Flooding does not happen to just homeowners but to renters too. If you rent a home, look into a flood insurance policy that will cover your contents from flood damage, as most homeowners' policies do not cover tenants' contents. Check with your local insurance representative about a renters flood insurance policy.
Flood Insurance Rate Maps
Through FEMA’s flood hazard mapping program, Risk Mapping, Assessment and Planning (MAP), FEMA identifies flood hazards, assesses flood risks, and partners with states and communities to provide accurate flood hazard and risk data to guide them to mitigation actions. Flood hazard mapping is an important part of the National Flood Insurance Program (NFIP), as it is the basis of the NFIP regulations and flood insurance requirements. FEMA maintains and updates data through Flood Insurance Rate Maps (FIRMs) and risk assessments.
The Garland County, Geographic Information System website has an interactive Flood Data Map which is a useful tool in determining whether a certain property lies in the floodplain. For official flood map information, please visit FEMA’s Map Service Center.
Floodplain Reference Documents
FEMA (Federal Emergency Management Administration) provides a vast library of information to help you be knowledgeable about the Special Flood Hazard Areas in Garland County as a property owner, builder, insurance agent, or realtor. These documents can be found at Garland County Government buildings, the Garland County Library, and the Floodplain Administrator's Office. Also, below you will find links to many of the more valuable resources from the FEMA Library. Just click on the links below, and you will be taken to a PDF of the documents for reference or printing on your home computer.
Above the Flood: Elevating Your Floodprone House Answers to Questions About the NFIP

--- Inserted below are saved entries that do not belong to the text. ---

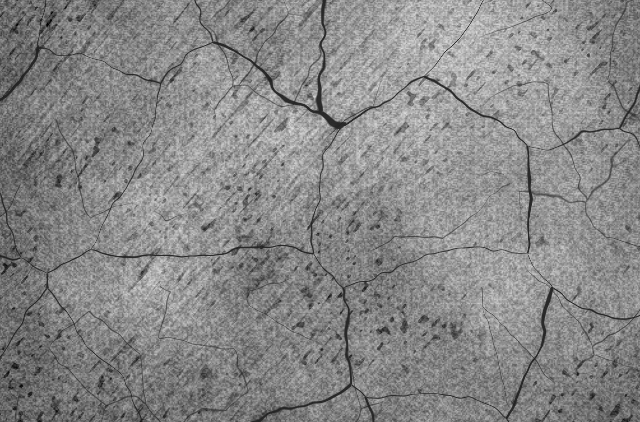
Give the GLSL for this texture, as a WebGL 1 fragment shader.

```glsl
precision highp float;
// Weathered grey concrete with branching cracks, scratches, pits and fine grain.
uniform vec2 u_resolution;

const float BASE_GREY = 0.555;
const float CRACK_GREY = 0.13;
const float MAIN_CELLS = 2.5;        // crack cells per canvas height
const float FINE_CELLS = 5.2;
const float MAIN_WIDTH = 0.0041;     // half width of the widest crack
const float FINE_WIDTH = 0.0012;
const float BLOTCH_AMOUNT = 0.38;
const float GRAIN_AMOUNT = 0.23;
const float SCRATCH_AMOUNT = 0.20;
const float PIT_AMOUNT = 0.24;
const float SCRATCH_ANGLE = 0.86;
const vec2 GLOW_CENTRE = vec2(1.08, 0.84);

float hash(vec2 p) {
  return fract(sin(dot(p, vec2(127.1, 311.7))) * 43758.5453);
}

vec2 hash2(vec2 p) {
  return vec2(hash(p), hash(p + 57.3));
}

float noise(vec2 p) {
  vec2 i = floor(p), f = fract(p);
  f = f * f * (3.0 - 2.0 * f);
  return mix(mix(hash(i), hash(i + vec2(1.0, 0.0)), f.x),
             mix(hash(i + vec2(0.0, 1.0)), hash(i + 1.0), f.x), f.y);
}

float fbm(vec2 p) {
  float sum = 0.0, weight = 0.5;
  for (int i = 0; i < 5; i++) {
    sum += weight * noise(p);
    p = mat2(1.6, 1.2, -1.2, 1.6) * p + 7.7;
    weight *= 0.5;
  }
  return sum / 0.97;
}

vec2 noiseOffset(vec2 p) {
  return vec2(noise(p), noise(p + 31.7)) - 0.5;
}

// Bends straight cell borders into jagged, wandering fractures.
vec2 fracture(vec2 p) {
  return p + 0.13 * noiseOffset(p * 3.0) + 0.035 * noiseOffset(p * 11.0)
           + 0.011 * noiseOffset(p * 38.0);
}

// Distance to the nearest cell border, and a random value for that border.
vec2 cellBorder(vec2 p) {
  vec2 home = floor(p), nearCell = home, nearOffset = vec2(0.0);
  float best = 9.0;
  for (int y = -1; y <= 1; y++) {
    for (int x = -1; x <= 1; x++) {
      vec2 cell = home + vec2(float(x), float(y));
      vec2 offset = cell + hash2(cell) - p;
      float d = dot(offset, offset);
      if (d < best) { best = d; nearCell = cell; nearOffset = offset; }
    }
  }
  vec2 border = vec2(9.0, 0.0);
  for (int y = -2; y <= 2; y++) {
    for (int x = -2; x <= 2; x++) {
      vec2 cell = nearCell + vec2(float(x), float(y));
      vec2 offset = cell + hash2(cell) - p;
      vec2 gap = offset - nearOffset;
      if (dot(gap, gap) > 0.0001) {
        float d = dot(0.5 * (offset + nearOffset), normalize(gap));
        if (d < border.x) border = vec2(d, hash(nearCell + cell + 3.1));
      }
    }
  }
  return border;
}

float lineCover(float d, float halfWidth) {
  return clamp((halfWidth - d) * u_resolution.y + 0.5, 0.0, 1.0);
}

void main() {
  vec2 p = gl_FragCoord.xy / u_resolution.y;
  float aspect = u_resolution.x / u_resolution.y;

  // Broad stains and uneven light
  float grey = BASE_GREY + BLOTCH_AMOUNT * (fbm(p * 3.2 + 4.0) - 0.5);
  grey += 0.09 * exp(-9.0 * dot(p - GLOW_CENTRE, p - GLOW_CENTRE));
  grey -= 0.10 * smoothstep(0.84, 1.02, p.x / aspect);
  grey -= 0.05 * smoothstep(0.45, 0.0 + 1.0, length(p / vec2(aspect, 1.0) - 0.5) * 1.5);

  // Diagonal scratches, strongest on the left
  float c = cos(SCRATCH_ANGLE), s = sin(SCRATCH_ANGLE);
  vec2 q = mat2(c, -s, s, c) * (p + 0.03 * noiseOffset(p * 4.0));
  float worn = smoothstep(0.35, 0.65, fbm(p * 2.6 + 19.0))
             * (1.0 - 0.75 * smoothstep(0.7, 1.2, p.x));
  float streak = 0.6 * noise(q * vec2(16.0, 130.0)) + 0.4 * noise(q * vec2(34.0, 210.0));
  grey += SCRATCH_AMOUNT * worn * (streak - 0.55);
  grey -= 0.17 * worn * smoothstep(0.76, 0.92, noise(q * vec2(22.0, 120.0) + 40.0));

  // Pits and sandy grain
  float pitted = smoothstep(0.38, 0.68, fbm(p * 5.0 + 60.0));
  float pit = noise(q * vec2(62.0, 105.0) + 11.0);
  grey -= PIT_AMOUNT * pitted * smoothstep(0.74, 0.90, pit);
  grey += GRAIN_AMOUNT * (noise(p * 331.0) - 0.5);
  grey += 0.7 * GRAIN_AMOUNT * (noise(p * 157.0 + 5.0) - 0.5);

  // Hairline cracks, broken up by patches
  vec2 bent = fracture(p);
  vec2 fine = cellBorder(bent * FINE_CELLS + 23.0);
  float broken = smoothstep(0.40, 0.58, noise(p * 5.0 + 70.0)) * step(0.35, fine.y);
  float hairline = broken * lineCover(fine.x / FINE_CELLS, FINE_WIDTH * (0.4 + fine.y));
  grey = mix(grey, CRACK_GREY, 0.6 * hairline);

  // Main cracks: each border has its own width, swelling along its length
  vec2 wide = cellBorder(bent * MAIN_CELLS + 8.0);
  float swell = 0.45 + 0.85 * noise(p * 14.0 + 90.0);
  float halfWidth = MAIN_WIDTH * swell * mix(0.28, 1.0, wide.y * wide.y);
  float d = wide.x / MAIN_CELLS;
  grey -= 0.07 * exp(-d / 0.009) * wide.y;
  grey = mix(grey, CRACK_GREY, 0.92 * lineCover(d, halfWidth));

  gl_FragColor = vec4(vec3(clamp(grey, 0.0, 1.0)), 1.0);
}
```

Elevated Residential Structures Reducing Damage from Localized Flooding
Protecting Building Utilities From Flood Damage